* **Data excerpts**:
▶

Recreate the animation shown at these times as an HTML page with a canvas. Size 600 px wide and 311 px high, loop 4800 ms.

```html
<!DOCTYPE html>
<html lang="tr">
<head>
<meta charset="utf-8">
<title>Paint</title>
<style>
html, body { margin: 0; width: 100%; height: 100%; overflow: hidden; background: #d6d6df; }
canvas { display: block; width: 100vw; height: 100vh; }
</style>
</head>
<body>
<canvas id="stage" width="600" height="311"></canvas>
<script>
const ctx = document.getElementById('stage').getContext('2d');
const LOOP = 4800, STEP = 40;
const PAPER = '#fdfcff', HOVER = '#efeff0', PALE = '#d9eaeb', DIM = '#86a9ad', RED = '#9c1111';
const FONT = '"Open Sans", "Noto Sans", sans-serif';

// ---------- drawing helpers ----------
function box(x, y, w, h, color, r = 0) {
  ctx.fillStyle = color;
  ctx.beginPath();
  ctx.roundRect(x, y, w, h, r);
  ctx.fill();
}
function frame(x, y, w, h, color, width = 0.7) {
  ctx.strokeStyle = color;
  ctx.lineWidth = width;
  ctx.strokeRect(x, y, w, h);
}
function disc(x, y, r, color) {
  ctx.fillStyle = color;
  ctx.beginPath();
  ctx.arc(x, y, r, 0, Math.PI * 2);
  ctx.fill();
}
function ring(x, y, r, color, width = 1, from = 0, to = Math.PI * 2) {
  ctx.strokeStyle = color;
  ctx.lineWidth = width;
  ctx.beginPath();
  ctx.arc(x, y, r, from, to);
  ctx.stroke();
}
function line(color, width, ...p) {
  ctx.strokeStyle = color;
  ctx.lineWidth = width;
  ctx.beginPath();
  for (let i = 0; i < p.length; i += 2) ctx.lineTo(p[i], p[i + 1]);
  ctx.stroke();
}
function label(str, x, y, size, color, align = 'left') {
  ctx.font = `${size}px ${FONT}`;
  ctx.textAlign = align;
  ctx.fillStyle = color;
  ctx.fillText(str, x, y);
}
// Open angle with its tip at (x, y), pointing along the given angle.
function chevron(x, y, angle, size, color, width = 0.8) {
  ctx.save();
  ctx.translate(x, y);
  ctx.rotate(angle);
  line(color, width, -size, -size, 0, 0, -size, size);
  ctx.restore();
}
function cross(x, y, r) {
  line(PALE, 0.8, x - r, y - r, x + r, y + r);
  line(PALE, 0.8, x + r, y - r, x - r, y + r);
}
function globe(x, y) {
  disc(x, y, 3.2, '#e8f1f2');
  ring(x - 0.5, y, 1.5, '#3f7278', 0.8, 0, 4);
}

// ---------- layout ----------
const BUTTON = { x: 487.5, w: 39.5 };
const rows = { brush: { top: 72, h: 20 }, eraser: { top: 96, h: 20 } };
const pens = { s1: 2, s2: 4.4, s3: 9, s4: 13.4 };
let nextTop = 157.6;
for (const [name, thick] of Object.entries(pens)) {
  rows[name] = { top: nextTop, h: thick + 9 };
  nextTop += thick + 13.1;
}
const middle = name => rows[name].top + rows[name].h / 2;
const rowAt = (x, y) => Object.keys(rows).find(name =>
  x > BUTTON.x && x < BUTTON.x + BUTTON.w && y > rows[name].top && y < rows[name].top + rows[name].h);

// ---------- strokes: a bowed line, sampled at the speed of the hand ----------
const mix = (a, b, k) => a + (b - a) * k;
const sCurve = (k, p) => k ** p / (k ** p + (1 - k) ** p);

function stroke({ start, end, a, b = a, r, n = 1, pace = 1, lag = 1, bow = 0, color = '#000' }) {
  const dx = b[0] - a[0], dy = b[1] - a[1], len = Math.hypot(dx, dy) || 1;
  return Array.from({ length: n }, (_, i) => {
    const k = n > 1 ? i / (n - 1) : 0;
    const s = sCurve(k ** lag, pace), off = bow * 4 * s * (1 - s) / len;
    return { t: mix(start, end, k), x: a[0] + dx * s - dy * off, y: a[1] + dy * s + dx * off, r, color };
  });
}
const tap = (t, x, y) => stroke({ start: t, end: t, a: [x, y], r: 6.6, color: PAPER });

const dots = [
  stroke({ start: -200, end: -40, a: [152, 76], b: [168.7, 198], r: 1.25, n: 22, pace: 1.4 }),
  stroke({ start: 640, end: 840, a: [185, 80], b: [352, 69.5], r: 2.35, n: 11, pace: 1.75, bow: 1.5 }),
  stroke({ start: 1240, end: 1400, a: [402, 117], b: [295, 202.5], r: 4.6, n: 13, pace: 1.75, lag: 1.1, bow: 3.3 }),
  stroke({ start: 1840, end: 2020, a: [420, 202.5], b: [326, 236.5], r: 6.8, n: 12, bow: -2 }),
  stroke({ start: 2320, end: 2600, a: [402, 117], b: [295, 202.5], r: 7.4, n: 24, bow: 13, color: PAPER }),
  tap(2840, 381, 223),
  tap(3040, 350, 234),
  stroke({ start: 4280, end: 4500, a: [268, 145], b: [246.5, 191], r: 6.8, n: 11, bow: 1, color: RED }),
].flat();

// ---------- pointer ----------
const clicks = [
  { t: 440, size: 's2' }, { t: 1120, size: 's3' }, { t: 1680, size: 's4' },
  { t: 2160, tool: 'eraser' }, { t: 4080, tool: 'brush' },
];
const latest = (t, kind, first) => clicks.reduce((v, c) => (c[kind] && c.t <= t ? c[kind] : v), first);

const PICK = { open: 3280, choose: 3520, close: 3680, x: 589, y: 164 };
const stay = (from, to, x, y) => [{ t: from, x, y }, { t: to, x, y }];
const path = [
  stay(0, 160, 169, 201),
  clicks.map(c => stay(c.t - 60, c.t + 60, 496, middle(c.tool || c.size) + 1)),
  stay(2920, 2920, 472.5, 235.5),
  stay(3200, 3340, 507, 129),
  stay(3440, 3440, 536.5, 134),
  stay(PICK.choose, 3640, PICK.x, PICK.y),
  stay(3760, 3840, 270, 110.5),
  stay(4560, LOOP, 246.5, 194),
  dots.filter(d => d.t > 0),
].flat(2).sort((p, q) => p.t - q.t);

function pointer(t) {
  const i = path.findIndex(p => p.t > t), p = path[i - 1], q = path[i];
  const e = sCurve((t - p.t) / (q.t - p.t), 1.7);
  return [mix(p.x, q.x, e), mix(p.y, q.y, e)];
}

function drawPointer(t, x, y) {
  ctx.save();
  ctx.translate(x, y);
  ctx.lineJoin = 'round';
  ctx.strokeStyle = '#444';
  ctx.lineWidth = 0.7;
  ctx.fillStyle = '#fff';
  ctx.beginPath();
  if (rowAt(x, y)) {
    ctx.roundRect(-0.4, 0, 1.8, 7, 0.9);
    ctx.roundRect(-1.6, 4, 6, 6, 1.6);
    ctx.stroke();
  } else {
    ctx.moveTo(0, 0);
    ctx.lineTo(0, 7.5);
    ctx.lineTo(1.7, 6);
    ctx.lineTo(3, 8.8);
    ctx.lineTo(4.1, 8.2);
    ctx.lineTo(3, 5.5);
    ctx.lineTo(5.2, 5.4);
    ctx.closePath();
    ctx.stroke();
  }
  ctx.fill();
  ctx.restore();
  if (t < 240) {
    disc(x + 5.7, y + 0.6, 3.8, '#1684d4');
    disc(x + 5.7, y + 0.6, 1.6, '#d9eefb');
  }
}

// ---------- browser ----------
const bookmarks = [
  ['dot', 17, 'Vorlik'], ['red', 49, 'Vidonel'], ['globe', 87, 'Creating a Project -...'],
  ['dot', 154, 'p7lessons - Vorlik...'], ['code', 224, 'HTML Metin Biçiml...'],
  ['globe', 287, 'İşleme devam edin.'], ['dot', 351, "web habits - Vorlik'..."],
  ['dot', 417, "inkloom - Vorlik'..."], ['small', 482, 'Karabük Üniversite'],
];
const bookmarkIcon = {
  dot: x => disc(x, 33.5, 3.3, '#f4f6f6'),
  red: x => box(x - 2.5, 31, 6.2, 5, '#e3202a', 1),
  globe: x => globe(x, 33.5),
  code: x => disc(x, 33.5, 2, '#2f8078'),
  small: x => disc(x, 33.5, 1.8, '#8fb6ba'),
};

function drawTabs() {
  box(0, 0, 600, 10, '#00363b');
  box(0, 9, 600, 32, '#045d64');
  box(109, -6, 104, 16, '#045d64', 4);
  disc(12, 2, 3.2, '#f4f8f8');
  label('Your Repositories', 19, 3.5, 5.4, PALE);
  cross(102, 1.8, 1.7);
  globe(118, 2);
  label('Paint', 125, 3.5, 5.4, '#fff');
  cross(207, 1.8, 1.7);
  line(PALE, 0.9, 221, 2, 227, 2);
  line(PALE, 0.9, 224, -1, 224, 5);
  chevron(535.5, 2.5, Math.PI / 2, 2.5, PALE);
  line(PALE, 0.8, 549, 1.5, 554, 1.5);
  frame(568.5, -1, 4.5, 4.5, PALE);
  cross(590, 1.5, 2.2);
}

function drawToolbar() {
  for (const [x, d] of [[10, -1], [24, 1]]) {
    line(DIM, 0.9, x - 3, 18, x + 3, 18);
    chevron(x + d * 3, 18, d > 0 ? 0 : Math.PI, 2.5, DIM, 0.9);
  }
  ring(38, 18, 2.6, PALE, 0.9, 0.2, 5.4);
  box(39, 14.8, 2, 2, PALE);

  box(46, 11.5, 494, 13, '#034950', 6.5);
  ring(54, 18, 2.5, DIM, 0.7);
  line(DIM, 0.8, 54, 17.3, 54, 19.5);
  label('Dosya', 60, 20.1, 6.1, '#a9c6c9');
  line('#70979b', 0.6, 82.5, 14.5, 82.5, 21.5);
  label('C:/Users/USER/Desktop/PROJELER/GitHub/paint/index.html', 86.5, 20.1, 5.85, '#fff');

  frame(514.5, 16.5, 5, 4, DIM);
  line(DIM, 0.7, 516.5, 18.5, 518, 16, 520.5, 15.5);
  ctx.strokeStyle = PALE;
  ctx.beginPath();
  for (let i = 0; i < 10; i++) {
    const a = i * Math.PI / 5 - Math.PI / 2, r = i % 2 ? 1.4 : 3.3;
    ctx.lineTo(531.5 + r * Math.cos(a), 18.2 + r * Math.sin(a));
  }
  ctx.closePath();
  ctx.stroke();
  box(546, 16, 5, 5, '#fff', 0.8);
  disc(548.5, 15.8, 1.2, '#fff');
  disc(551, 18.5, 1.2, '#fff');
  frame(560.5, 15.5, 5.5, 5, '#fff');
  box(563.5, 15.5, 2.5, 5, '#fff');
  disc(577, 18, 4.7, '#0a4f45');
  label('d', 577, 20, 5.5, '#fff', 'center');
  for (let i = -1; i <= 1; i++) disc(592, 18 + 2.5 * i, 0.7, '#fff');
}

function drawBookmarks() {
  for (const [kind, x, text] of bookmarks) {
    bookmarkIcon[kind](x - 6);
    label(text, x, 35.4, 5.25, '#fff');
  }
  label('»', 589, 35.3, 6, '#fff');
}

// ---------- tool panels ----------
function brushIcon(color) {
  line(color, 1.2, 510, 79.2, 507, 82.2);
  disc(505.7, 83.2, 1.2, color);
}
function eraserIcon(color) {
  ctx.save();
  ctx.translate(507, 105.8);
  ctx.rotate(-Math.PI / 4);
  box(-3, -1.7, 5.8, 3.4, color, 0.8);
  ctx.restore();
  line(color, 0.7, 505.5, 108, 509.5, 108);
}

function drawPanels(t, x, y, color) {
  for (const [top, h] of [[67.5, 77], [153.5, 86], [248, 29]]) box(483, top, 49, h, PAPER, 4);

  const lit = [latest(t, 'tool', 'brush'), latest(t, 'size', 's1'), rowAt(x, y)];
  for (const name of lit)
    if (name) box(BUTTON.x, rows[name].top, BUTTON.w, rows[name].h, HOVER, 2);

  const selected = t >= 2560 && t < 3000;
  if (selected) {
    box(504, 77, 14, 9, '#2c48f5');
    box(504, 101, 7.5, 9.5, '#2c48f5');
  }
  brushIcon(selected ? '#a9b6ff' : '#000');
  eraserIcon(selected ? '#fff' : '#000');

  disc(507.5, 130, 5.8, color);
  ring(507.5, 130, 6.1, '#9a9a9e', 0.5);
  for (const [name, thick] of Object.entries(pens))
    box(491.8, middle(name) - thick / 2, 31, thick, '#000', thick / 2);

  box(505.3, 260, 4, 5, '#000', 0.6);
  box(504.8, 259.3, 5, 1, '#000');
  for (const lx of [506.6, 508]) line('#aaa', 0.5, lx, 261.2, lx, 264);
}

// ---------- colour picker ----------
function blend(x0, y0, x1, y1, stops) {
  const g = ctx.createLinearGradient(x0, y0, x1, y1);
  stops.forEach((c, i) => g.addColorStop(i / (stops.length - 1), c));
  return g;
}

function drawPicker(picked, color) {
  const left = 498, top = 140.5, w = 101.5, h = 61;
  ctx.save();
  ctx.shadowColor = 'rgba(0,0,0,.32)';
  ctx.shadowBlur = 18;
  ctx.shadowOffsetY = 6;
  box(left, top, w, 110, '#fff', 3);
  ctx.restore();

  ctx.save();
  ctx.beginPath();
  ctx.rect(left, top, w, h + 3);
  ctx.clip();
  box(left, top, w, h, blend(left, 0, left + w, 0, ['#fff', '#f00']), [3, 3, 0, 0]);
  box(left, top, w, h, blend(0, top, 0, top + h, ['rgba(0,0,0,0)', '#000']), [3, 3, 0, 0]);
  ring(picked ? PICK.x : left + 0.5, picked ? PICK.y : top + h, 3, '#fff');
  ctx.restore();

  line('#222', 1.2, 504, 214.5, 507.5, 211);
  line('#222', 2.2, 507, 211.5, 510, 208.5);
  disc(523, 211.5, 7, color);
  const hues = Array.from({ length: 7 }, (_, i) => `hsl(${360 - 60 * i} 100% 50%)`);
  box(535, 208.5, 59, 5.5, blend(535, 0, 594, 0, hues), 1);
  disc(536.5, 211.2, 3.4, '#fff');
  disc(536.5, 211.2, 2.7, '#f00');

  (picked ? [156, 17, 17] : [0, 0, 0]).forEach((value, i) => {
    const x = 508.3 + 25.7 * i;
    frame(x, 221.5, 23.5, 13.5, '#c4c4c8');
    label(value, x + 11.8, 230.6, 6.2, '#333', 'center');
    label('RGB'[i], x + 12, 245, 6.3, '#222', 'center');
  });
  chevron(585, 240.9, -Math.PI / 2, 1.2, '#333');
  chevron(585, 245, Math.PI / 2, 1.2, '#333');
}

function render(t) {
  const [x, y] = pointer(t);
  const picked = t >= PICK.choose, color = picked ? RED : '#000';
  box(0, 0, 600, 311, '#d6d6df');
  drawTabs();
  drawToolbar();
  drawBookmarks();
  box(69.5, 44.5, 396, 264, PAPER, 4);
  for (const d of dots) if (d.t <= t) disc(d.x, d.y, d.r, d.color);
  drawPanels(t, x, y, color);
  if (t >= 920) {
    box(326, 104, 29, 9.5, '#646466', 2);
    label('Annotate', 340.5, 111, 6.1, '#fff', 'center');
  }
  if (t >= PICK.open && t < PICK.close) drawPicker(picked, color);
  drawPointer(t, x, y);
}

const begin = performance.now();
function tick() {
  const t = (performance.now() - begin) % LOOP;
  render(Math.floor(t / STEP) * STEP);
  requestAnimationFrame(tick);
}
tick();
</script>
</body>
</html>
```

◀

* **What is expected**: Copy all lines above containing the string "left".

* **Response**:
function label(str, x, y, size, color, align = 'left') {
  const left = 498, top = 140.5, w = 101.5, h = 61;
  box(left, top, w, 110, '#fff', 3);
  ctx.rect(left, top, w, h + 3);
  box(left, top, w, h, blend(left, 0, left + w, 0, ['#fff', '#f00']), [3, 3, 0, 0]);
  box(left, top, w, h, blend(0, top, 0, top + h, ['rgba(0,0,0,0)', '#000']), [3, 3, 0, 0]);
  ring(picked ? PICK.x : left + 0.5, picked ? PICK.y : top + h, 3, '#fff');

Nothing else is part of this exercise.